"I've got a couple of artists that are critical of the church and point out that preachers aren't perfect," she added. "There are works by for example Herbert Singleton. His work carved out of a wood and painted is labeled the biggest Baptist is the biggest sinner. And it shows a male preacher in his long frock standing behind a perky woman in a red dress and he is, I don't know the appropriate term to be said, fondling her if you will."

Joe Light also rejected the evangelical message of his boyhood in Memphis, Tennessee after he landed in jail as a teenager. During his incarceration he believed he received a sign from God to create art.

"And he also believed that a change of belief was required," she said. "He became or endorsed the Jewish religion - kind of a religion he modified on his own - so it's sort of his own self-made Jewish tradition."

Light's work is painted on a discarded door and contains the words God of Israel, Abraham and Moses - emphasizing the Lord of the Old Testament.

"It's an image I think is appropriate especially for the Museum of Biblical Art because the God of the Old Testament is the God of Jews and is the God of Christians and also the God of those who believe in the followings of Mohammed," explained Carol Crown. "It's a way of emphasizing that these three faith traditions are bound together in the Bible."

Coming Home is diverse in other ways, including works by African American and White artists and several women. But in addition to the religious theme, these works also possess an aesthetic unity.

"Many of these artists are incredibly inventive in using materials because they don't often have the money to buy the art materials that we would usually associate, canvas, acrylics, that kind of thing," she said. "They use cast-off objects, materials, old paint, whatever's lying around their house to make their art. It's often a very bright, intense, ornamental art; it's meant to catch your eye. And you're meant to like it."

The museum plans to continue exhibiting a mix of both reverent and irreverent art in future shows, including, for example, a work that places Jesus Christ's image on a box of Wheaties breakfast cereal.

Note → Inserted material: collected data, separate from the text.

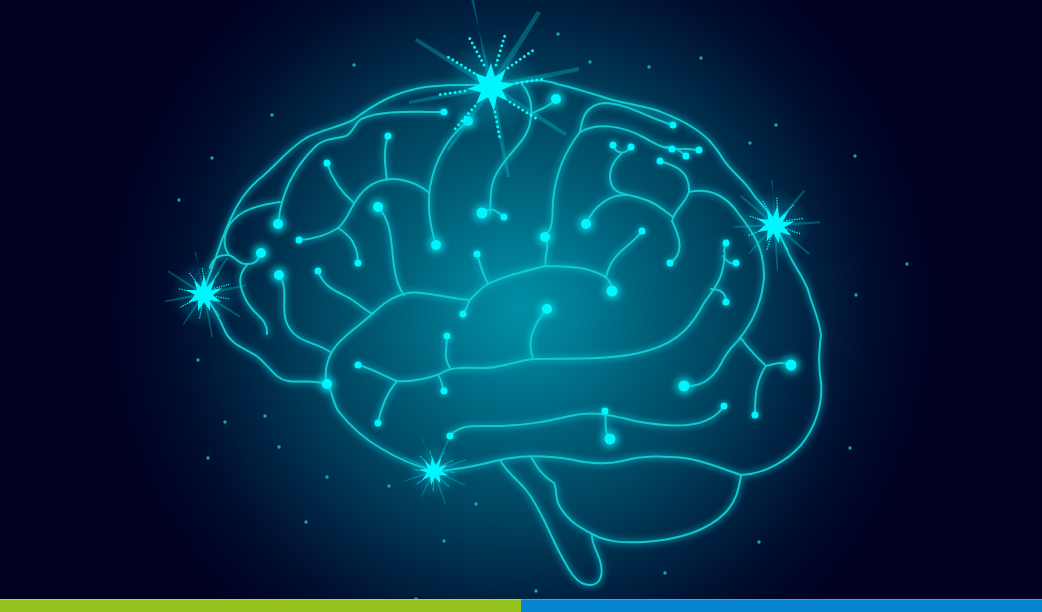
<!DOCTYPE html>
<html lang="en">
<head>
<meta charset="utf-8">
<title>Glowing brain network</title>
<style>
:root{--night:#000020;--line:#12c9cf;--glow:#00d5e0;--node:#00f6ff;--speck:#1c9fc0;--green:#97c31f;--blue:#0784d0}
html,body{margin:0;height:100%;overflow:hidden;background:var(--night)}
svg{display:block;width:1042px;height:612px}
.lines{fill:none;stroke-linecap:round;stroke-linejoin:round}
.halo{stroke:var(--glow);stroke-width:6;opacity:.42;filter:url(#soft)}
.core{stroke:var(--line);stroke-width:2}
.nodes,.star{fill:var(--node)}
.node-glow{fill:var(--glow);opacity:.65;filter:url(#soft)}
.specks{fill:none;stroke:var(--speck);stroke-width:3.4;stroke-linecap:round}
.rays{fill:var(--glow);opacity:.3}
.dots{fill:none;stroke:var(--node);stroke-linecap:round;stroke-width:3;stroke-dasharray:0 5}
</style>
</head>
<body>
<svg viewBox="0 0 1042 612" role="img" aria-label="Outline of a human brain drawn in glowing turquoise lines with nodes and bright stars">
<defs>
<radialGradient id="backdrop" gradientUnits="userSpaceOnUse" cx="521" cy="308" r="430">
<stop offset="0" stop-color="#0090a6"/>
<stop offset=".12" stop-color="#007f97"/>
<stop offset=".3" stop-color="#005f79"/>
<stop offset=".5" stop-color="#00415d"/>
<stop offset=".66" stop-color="#002544"/>
<stop offset=".8" stop-color="#000f30"/>
<stop offset=".92" stop-color="#000425"/>
<stop offset="1" stop-color="#000020"/>
</radialGradient>
<radialGradient id="aura">
<stop offset="0" stop-color="#00f0ff" stop-opacity=".7"/>
<stop offset=".4" stop-color="#00c8dc" stop-opacity=".25"/>
<stop offset="1" stop-color="#00c8dc" stop-opacity="0"/>
</radialGradient>
<filter id="soft" filterUnits="userSpaceOnUse" x="0" y="0" width="1042" height="612"><feGaussianBlur stdDeviation="3"/></filter>

<g id="brain-lines">
<g id="outline">
<path d="M490 84C462 86 441 84 420 88C394 93 376 103 353 120C339 127 321 130 306 138C288 149 277 164 263 176C250 186 240 198 232 216C224 232 220 246 213 265C209 278 205 284 204 294C214 307 218 316 224 329C231 346 246 348 258 357C270 367 275 379 288 381C301 383 313 379 327 384C333 392 332 402 339 412C351 427 366 440 382 449C400 460 416 466 434 471C460 470 478 465 500 460C526 454 551 456 574 460C592 464 606 465 622 461C644 455 664 456 684 458C703 460 722 469 741 475C764 474 787 461 801 445C815 428 823 405 821 382C818 365 819 352 821 335C819 318 812 305 808 290C803 276 792 263 787 250C782 240 779 232 775 224C771 212 760 204 753 194C744 179 732 173 723 159C715 146 707 136 692 127C680 119 671 116 656 110C637 104 618 103 600 96C585 92 572 87 557 84C543 78 528 80 513 84Z"/>
<path d="M500 460C507 473 518 480 526 490C542 510 550 536 562 557C570 572 577 585 590 585C600 585 603 576 601 565C599 553 591 545 592 534"/>
<path d="M531 457C537 466 540 474 554 483C557 489 555 495 558 503C566 520 579 527 592 534C607 542 622 543 644 542C674 540 706 532 725 513C736 502 739 489 741 475"/>
</g>
<g id="front-folds">
<path d="M444 112C410 112 382 110 361 119C354 124 354 132 346 136C336 139 325 138 316 146C294 167 281 194 278 224"/>
<path d="M280 202C258 205 240 210 230 224C224 234 222 245 229 255C217 254 212 260 210 268"/>
<path d="M229 255C237 258 239 265 248 264C257 264 258 259 261 253M248 264C238 274 238 284 246 300C254 316 268 318 267 334"/>
<path d="M279 275C289 288 281 305 286 321C294 344 316 341 330 352"/>
<path d="M318 271C325 290 340 292 351 299C360 305 365 310 373 314"/>
<path d="M327 163C333 181 341 192 353 202"/>
<path d="M299 240C314 239 326 236 338 228C348 220 350 207 360 195C371 181 387 177 402 180C414 182 422 187 428 192"/>
<path d="M338 228C351 236 358 246 358 263M388 136C383 151 385 165 387 180"/>
<path d="M468 121C448 137 435 160 430 187C427 207 430 226 436 245"/>
<path d="M378 207C391 221 391 239 393 258C395 274 397 286 404 295"/>
</g>
<g id="middle-folds">
<path d="M327 384C324 372 327 360 333 350C341 337 357 328 372 314C382 305 391 297 404 294C422 289 446 299 470 300C476 294 479 289 488 284C506 275 526 271 545 266C570 267 584 266 602 275C610 279 612 285 612 291"/>
<path d="M470 300C467 306 466 310 463 314M477 254C480 265 483 274 488 284M545 236C551 249 543 256 546 266M606 277C612 251 630 248 642 231"/>
<path d="M522 84C532 96 533 109 530 123C526 144 502 157 494 179C489 192 491 202 490 213M530 114C541 109 549 107 556 99M482 213C492 206 496 211 504 217"/>
<path d="M673 125C648 118 627 103 604 103C585 105 582 119 580 132C562 155 555 178 553 201C552 216 554 228 545 236"/>
<path d="M580 132C598 122 623 126 643 137C658 145 665 150 681 149C688 148 691 150 699 150M666 147C676 148 680 150 686 156"/>
<path d="M613 145C616 155 626 154 631 147M622 153C612 162 607 174 612 186C617 195 629 194 640 198C656 202 664 211 673 217"/>
<path d="M586 224C594 206 610 194 626 195M660 161C676 166 690 171 689 192C685 204 675 209 672 221C681 239 684 254 670 263M689 192C711 187 728 198 738 213C752 231 765 248 764 278C762 301 754 321 739 339"/>
</g>
<g id="lower-folds">
<path d="M358 365C371 368 384 376 397 381C414 382 429 378 440 374C449 368 459 367 478 368C501 369 514 361 533 359C574 358 614 361 650 350C680 341 693 324 704 303C711 293 719 284 722 272C724 263 726 257 724 250L726 243"/>
<path d="M397 381C386 394 381 407 378 423M447 336C447 349 443 358 450 368M438 375C442 380 442 386 444 391M547 309C534 324 526 340 533 359"/>
<path d="M723 256C729 264 732 264 736 263M711 289C721 289 726 293 726 302"/>
<path d="M684 386C706 388 717 373 724 358C729 350 734 344 741 338C749 350 758 358 766 366C756 380 755 396 755 415M766 366C775 364 780 361 791 365"/>
<path d="M450 436C459 424 476 426 492 426C525 426 548 421 570 416C596 410 614 416 635 421C668 427 708 431 724 406M605 411C607 421 603 428 609 439"/>
</g>
</g>

<g id="nodes-large">
<circle cx="468" cy="121" r="5"/><circle cx="556" cy="99" r="5"/><circle cx="278" cy="224" r="5"/><circle cx="261" cy="253" r="5"/><circle cx="279" cy="275" r="5"/><circle cx="378" cy="207" r="5"/><circle cx="436" cy="245" r="5"/><circle cx="482" cy="213" r="5.5"/><circle cx="545" cy="237" r="5"/><circle cx="586" cy="224" r="5"/><circle cx="612" cy="291" r="5.5"/><circle cx="547" cy="309" r="5"/><circle cx="327" cy="384" r="5"/><circle cx="684" cy="386" r="5.5"/><circle cx="791" cy="365" r="5.5"/><circle cx="610" cy="439" r="5.5"/>
</g>
<path id="nodes-small" fill="none" stroke="#00f6ff" stroke-width="7" stroke-linecap="round" d="M444 112h0M388 136h0M327 163h0M299 240h0M318 271h0M358 263h0M504 217h0M477 254h0M463 314h0M642 231h0M673 125h0M613 145h0M631 147h0M660 161h0M672 149h0M686 156h0M699 150h0M670 263h0M726 243h0M736 263h0M726 302h0M724 406h0M755 415h0M605 411h0M450 436h0M444 391h0M447 336h0M358 365h0M378 423h0"/>

<g id="burst">
<path d="M0-24L4-10L15-18L10-5L24-3L11 3L17 14L6 9L3 24L-3 10L-15 17L-10 5L-24 2L-11-3L-16-14L-5-10Z"/>
<circle r="11"/>
</g>
<g id="long-rays">
<path id="ray-pair" d="M-3 0L-17-88L-20-88L3 0L19 90L16 90Z"/>
<path d="M-2-2L46-76L50-74L3 2L-42 64L-44 62Z"/>
<path d="M-2 2L-76-46L-74-49L2-2L76 46L74 49Z"/>
<path d="M0-3L88-20L88-16L0 3L-82 17L-82 14Z"/>
</g>
<g id="dotted-rays">
<path d="M5-22L14-52M17-19L44-38M26-4L52-8M19 15L46 32M4 25L9 52M-16 19L-36 42M-26 4L-54 8M-17-14L-46-32M-7-22L-22-50"/>
</g>
<g id="star">
<circle r="48" fill="url(#aura)"/>
<use href="#long-rays" class="rays"/>
<use href="#dotted-rays" class="dots"/>
<use href="#burst" class="star"/>
</g>
<g id="small-star">
<circle r="34" fill="url(#aura)"/>
<use href="#long-rays" class="rays" transform="scale(.48)"/>
<use href="#dotted-rays" class="dots" transform="rotate(20) scale(.48)"/>
<path class="star" d="M0-19L3-7L11-15L7-4L18-6L9 1L17 8L6 6L6 17L0 8L-6 17L-6 6L-16 9L-9 1L-18-4L-7-4L-10-14L-3-7Z"/>
</g>
</defs>

<rect id="sky" width="1042" height="612" fill="url(#backdrop)"/>

<path class="specks" d="M354 65h0M272 115h0M212 158h0M179 200h0M198 360h0M265 416h0M225 422h0M279 447h0M208 458h0M327 477h0M389 486h0M306 522h0M476 504h0M444 541h0M536 591h0M416 599h0M665 573h0M759 542h0M850 448h0M856 295h0M907 264h0M855 156h0M776 125h0M750 143h0M701 58h0M649 67h0M590 62h0M558 34h0"/>

<g id="brain">
<use href="#brain-lines" class="lines halo"/>
<use href="#brain-lines" class="lines core"/>
<g class="node-glow">
<use href="#nodes-large" stroke="#00d5e0" stroke-width="8"/>
<use href="#nodes-small"/>
</g>
<g class="nodes">
<use href="#nodes-large"/>
<use href="#nodes-small"/>
</g>
</g>

<g id="stars">
<use href="#star" x="491" y="87"/>
<use href="#small-star" x="204" y="294"/>
<use href="#small-star" transform="translate(775 225) rotate(8) scale(1.05)"/>
<use href="#small-star" transform="translate(434 471) rotate(-8) scale(.8)"/>
</g>

<g id="footer-bar">
<rect y="599" width="521" height="13" fill="var(--green)"/>
<rect x="521" y="599" width="521" height="13" fill="var(--blue)"/>
<rect y="599" width="1042" height="1" fill="#fff" opacity=".25"/>
</g>
</svg>
</body>
</html>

This museum believes apparently that, like beauty, religion lies in the eye of the beholder.